- [RECORDS FOR THE EXERCISE]:
++++++
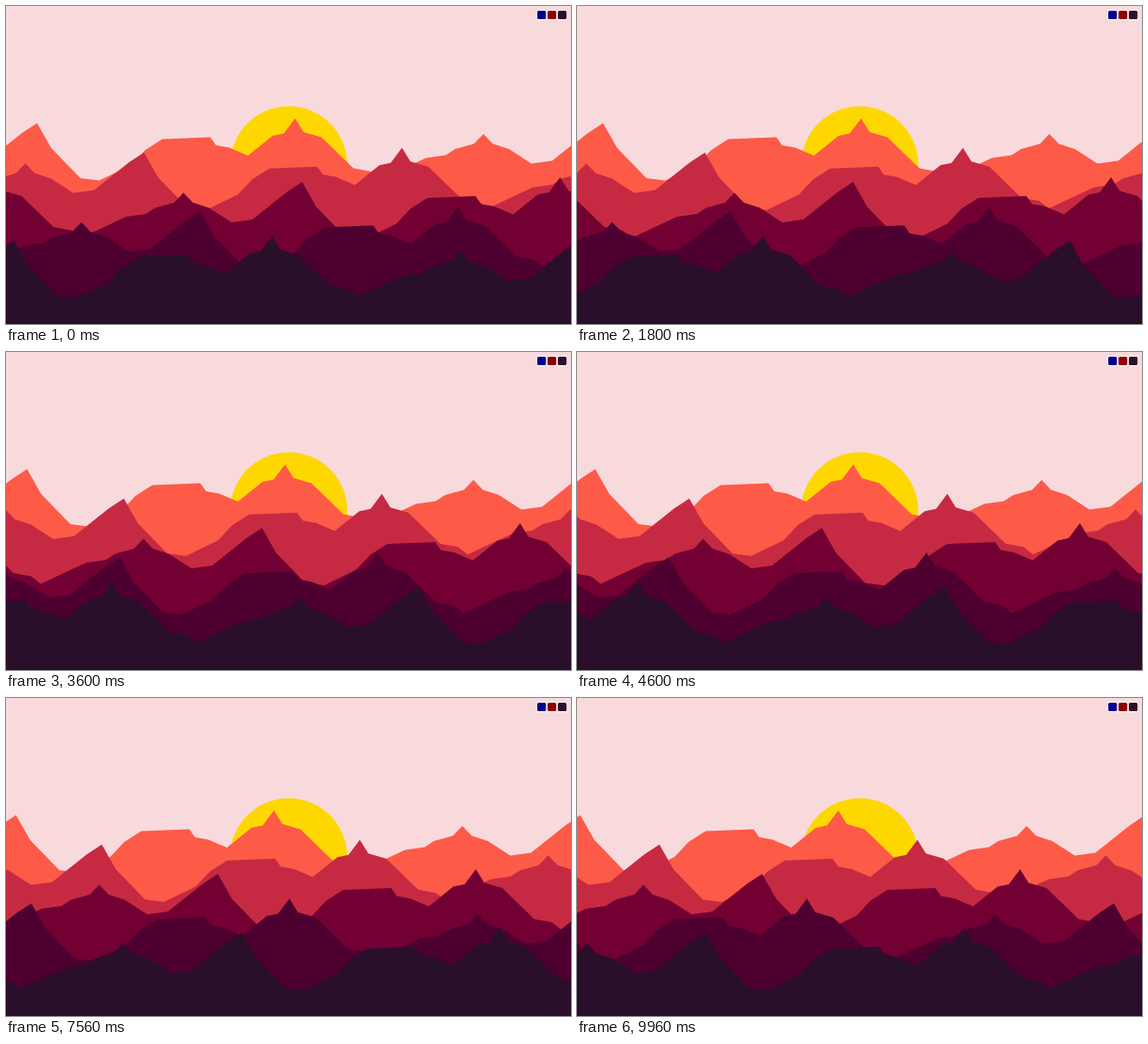
Recreate the animation shown at these times as an HTML page with a canvas. Size 600 px wide and 338 px high, loop 10 s.

```html
<!DOCTYPE html>
<html lang="en">
<head>
<meta charset="utf-8">
<title>Mountain parallax</title>
<style>
  html, body { margin: 0; width: 100%; height: 100%; overflow: hidden; background: #f8dadd; }
  canvas { display: block; width: 600px; height: 338px; }
</style>
</head>
<body>
<canvas id="stage" width="600" height="338"></canvas>
<script>
const ctx = document.getElementById('stage').getContext('2d');
const WIDTH = 600, HEIGHT = 338;
const LOOP = 10000, STEP = 40;
const BASE_SPEED = 2.96; // px per second; doubles with every nearer range
const LAYER_DROP = 31.25;

// Key points of the one ridge line that every range repeats each WIDTH pixels.
const ridge = [
  [17, 135], [33, 124.5], [48, 151], [79, 183], [99, 185.5], // smooth peak and its valley
  [133, 169], [148, 153], [166, 141.5], [217, 139.5],        // plateau
  [223, 148], [237, 150.5], [257, 159], [283, 138], [295, 135.5],
  [307, 119.5], [316, 134], [335, 139.5], [369, 172.5],      // jagged peak
  [388, 176], [398, 184], [446, 161.5], [467, 158.5], [477, 152],
  [497, 146.5], [507, 136], [517, 146.5], [534, 152], [558, 167.5], [580, 164.5]
];

const layers = [
  { color: '#fd5a48', shift: 0 },
  { color: '#c62a42', shift: 113.5 },
  { color: '#720033', shift: 281.5 },
  { color: '#4e0030', shift: 173 },
  { color: '#2a0f2b', shift: -24.5 }
];

const swatches = ['#00008b', '#8b0000', '#2a0f2b'];

function drawSun() {
  ctx.fillStyle = '#ffd700';
  ctx.beginPath();
  ctx.arc(300.2, 168.75, 62.2, 0, Math.PI * 2);
  ctx.fill();
}

function drawLayer({ color, shift }, index, seconds) {
  const offset = shift - BASE_SPEED * 2 ** index * seconds;
  const start = ((offset % WIDTH) + WIDTH) % WIDTH - 2 * WIDTH;
  const drop = index * LAYER_DROP;
  ctx.fillStyle = color;
  ctx.beginPath();
  ctx.moveTo(start, HEIGHT);
  for (let left = start; left < WIDTH * 2; left += WIDTH) {
    for (const [x, y] of ridge) ctx.lineTo(left + x, y + drop);
  }
  ctx.lineTo(WIDTH * 2, HEIGHT);
  ctx.fill();
}

function fillRounded(x, y, size, radius, color) {
  ctx.fillStyle = color;
  ctx.beginPath();
  ctx.roundRect(x, y, size, size, radius);
  ctx.fill();
}

function drawSwatches() {
  swatches.forEach((color, i) => {
    const x = 563.4 + i * 10.94;
    fillRounded(x, 4.1, 10.8, 2.2, '#ffffffd0');
    fillRounded(x + 0.8, 4.9, 9.2, 1.5, color);
  });
}

function draw(now) {
  const seconds = Math.floor((now % LOOP) / STEP) * STEP / 1000;
  ctx.fillStyle = '#f8dadd';
  ctx.fillRect(0, 0, WIDTH, HEIGHT);
  drawSun();
  layers.forEach((layer, i) => drawLayer(layer, i, seconds));
  drawSwatches();
}

const origin = performance.now();
function tick() {
  draw(performance.now() - origin);
  requestAnimationFrame(tick);
}
tick();
</script>
</body>
</html>
```
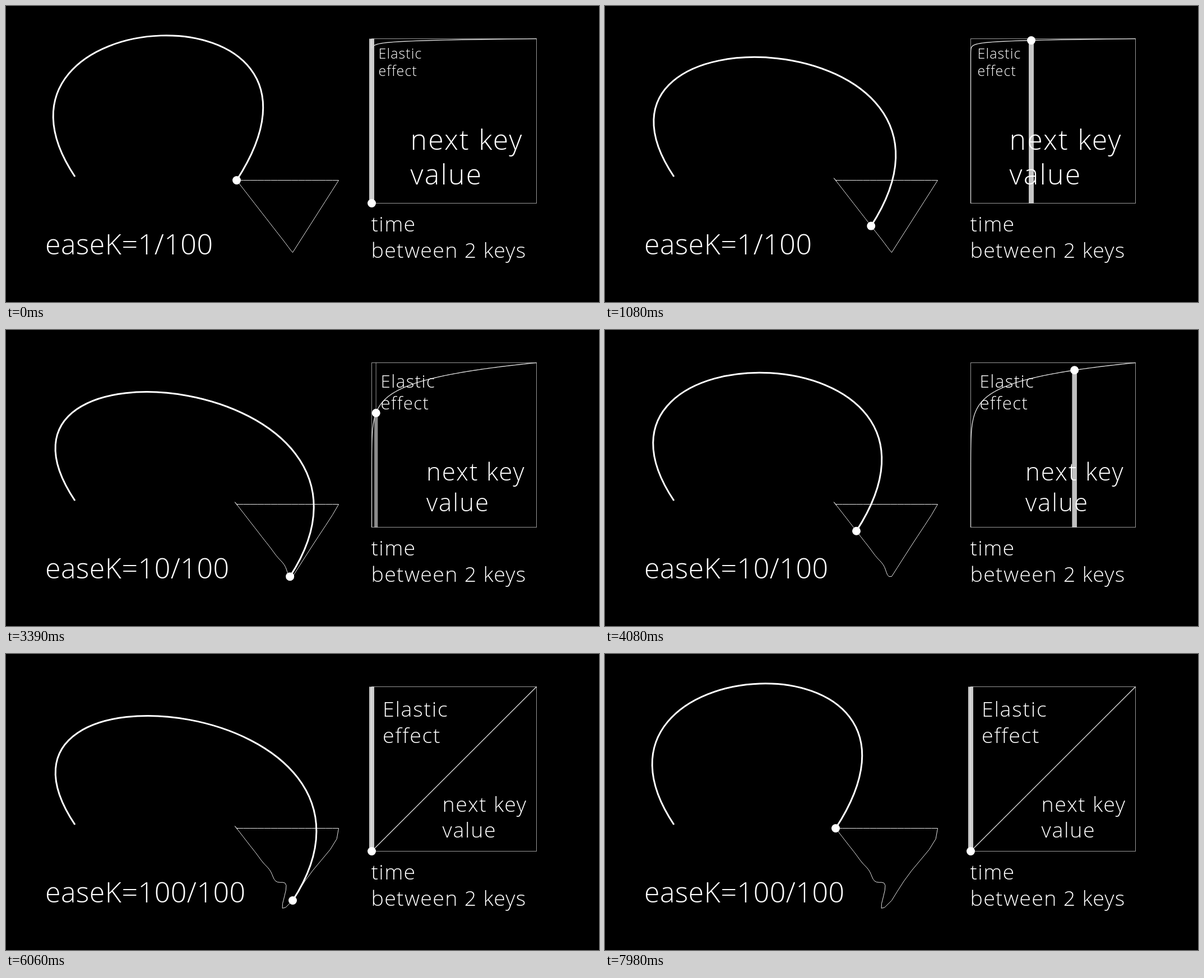
An HTML page with a canvas that plays this animation: 1058x529 px, repeating every 8000 ms.

```html
<!DOCTYPE html>
<html lang="en">
<head>
<meta charset="utf-8">
<title>Elastic key easing</title>
<style>
  html, body { margin: 0; width: 100%; height: 100%; overflow: hidden; background: #000; }
  canvas { display: block; }
</style>
</head>
<body>
<canvas id="stage" width="1058" height="529"></canvas>
<script>
const ctx = document.getElementById('stage').getContext('2d');

const LOOP = 8000, STEP = 30, CYCLE = 90;
const GRAPH = { x: 652.5, y: 58.5, size: 294 };

// Keys and the legs between them; "rate" is the progress made per step.
const TL = [411.5, 311.5], TR = [593.5, 311.5], LOW = [511.5, 440.5];
const LEGS = [
  { start: 0,  from: TL,  to: TR,  rate: 0.0671 },
  { start: 15, from: TR,  to: LOW, rate: 0.1465 },
  { start: 22, from: LOW, to: TL,  rate: 0.02624 },
  { start: 61, from: TL,  to: TL,  rate: 0 }
];

const PHASES = [
  { k: 1,   elastic: [664.5, 94, 25],     next: [721.5, 256.5, 50] },
  { k: 10,  elastic: [668.5, 103, 31.3],  next: [750, 269, 43.9] },
  { k: 100, elastic: [672, 112, 37.6],    next: [778.5, 281.5, 37.6] }
];

// Damped swing that carries the speed of the previous leg past its key.
const swing = n => 1.7 * Math.sin(Math.PI * n / 4.8) * Math.exp(-0.17 * n);

function poseAt(step, ease) {
  const index = LEGS.findLastIndex(leg => step >= leg.start);
  const leg = LEGS[index];
  const before = LEGS[(index + 3) % 4];
  const n = step - leg.start;
  const time = n * leg.rate;
  const value = Math.pow(time, ease);
  const pull = swing(n) * before.rate * Math.pow(Math.max(0, 1 - value), 1.3);
  const along = axis => leg.from[axis] + (leg.to[axis] - leg.from[axis]) * time
    + (before.to[axis] - before.from[axis]) * pull;
  return { time, value, x: along(0), y: along(1) };
}

function strokePath(points, color, width) {
  ctx.beginPath();
  points.forEach(([x, y]) => ctx.lineTo(x, y));
  ctx.strokeStyle = color;
  ctx.lineWidth = width;
  ctx.stroke();
}

function dot(x, y) {
  ctx.beginPath();
  ctx.arc(x, y, 7.5, 0, Math.PI * 2);
  ctx.fillStyle = '#fff';
  ctx.fill();
}

function label(lines, [x, y, size], tracking = 0.045) {
  ctx.font = `300 ${size}px "Open Sans", "Noto Sans", sans-serif`;
  ctx.letterSpacing = `${size * tracking}px`;
  ctx.fillStyle = '#fff';
  lines.forEach((line, i) => ctx.fillText(line, x, y + i * size * 1.245));
}

function bar(x, top, bottom, amount) {
  const width = 9 * amount;
  ctx.fillStyle = `rgba(255,255,255,${0.79 * amount})`;
  ctx.fillRect(x - width / 2, top, width, bottom - top);
}

function drawGraph(pose, ease) {
  const { x, y, size } = GRAPH;
  const bottom = y + size;
  const px = x + size * pose.time;
  const py = bottom - size * pose.value;

  ctx.strokeStyle = '#999';
  ctx.lineWidth = 1;
  ctx.strokeRect(x, y, size, size);

  bar(px, y, py, 1 - pose.value);
  bar(px, py, bottom, pose.value);

  const curve = Array.from({ length: 501 }, (_, i) => {
    const v = i / 500;
    return [x + size * Math.pow(v, 1 / ease), bottom - size * v];
  });
  strokePath(curve, '#d8d8d8', 1.4);
  dot(px, py);
}

function drawScene(pose, ease) {
  const trail = Array.from({ length: CYCLE + 1 }, (_, i) => {
    const p = poseAt(i % CYCLE, ease);
    return [p.x, p.y];
  });
  strokePath(trail, '#e6e6e6', 1);

  ctx.beginPath();
  ctx.moveTo(123, 305);
  ctx.bezierCurveTo(-89, -12, pose.x + 236, pose.y - 364, pose.x, pose.y);
  ctx.strokeStyle = '#fff';
  ctx.lineWidth = 3;
  ctx.stroke();
  dot(pose.x, pose.y);
}

function draw(ms) {
  const step = Math.floor((ms % LOOP) / STEP);
  const phase = PHASES[Math.min(2, Math.floor(step / CYCLE))];
  const ease = phase.k / 100;
  const pose = poseAt(step % CYCLE, ease);

  ctx.fillStyle = '#000';
  ctx.fillRect(0, 0, 1058, 529);
  drawScene(pose, ease);
  drawGraph(pose, ease);

  label(['Elastic', 'effect'], phase.elastic);
  label(['next key', 'value'], phase.next);
  label(['time', 'between 2 keys'], [651.5, 403, 37.6], 0.034);
  label([`easeK=${phase.k}/100`], [70, 443.5, 50], 0.011);
}

let origin;
function tick(now) {
  origin ??= now;
  draw(now - origin);
  requestAnimationFrame(tick);
}
draw(0);
requestAnimationFrame(tick);
</script>
</body>
</html>
```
++++++
- [EXERCISE AIM]: Going over every line of the entries, tally those containing the string "CYCLE" and report only the figure.

- [EXERCISE OUTPUT]: 5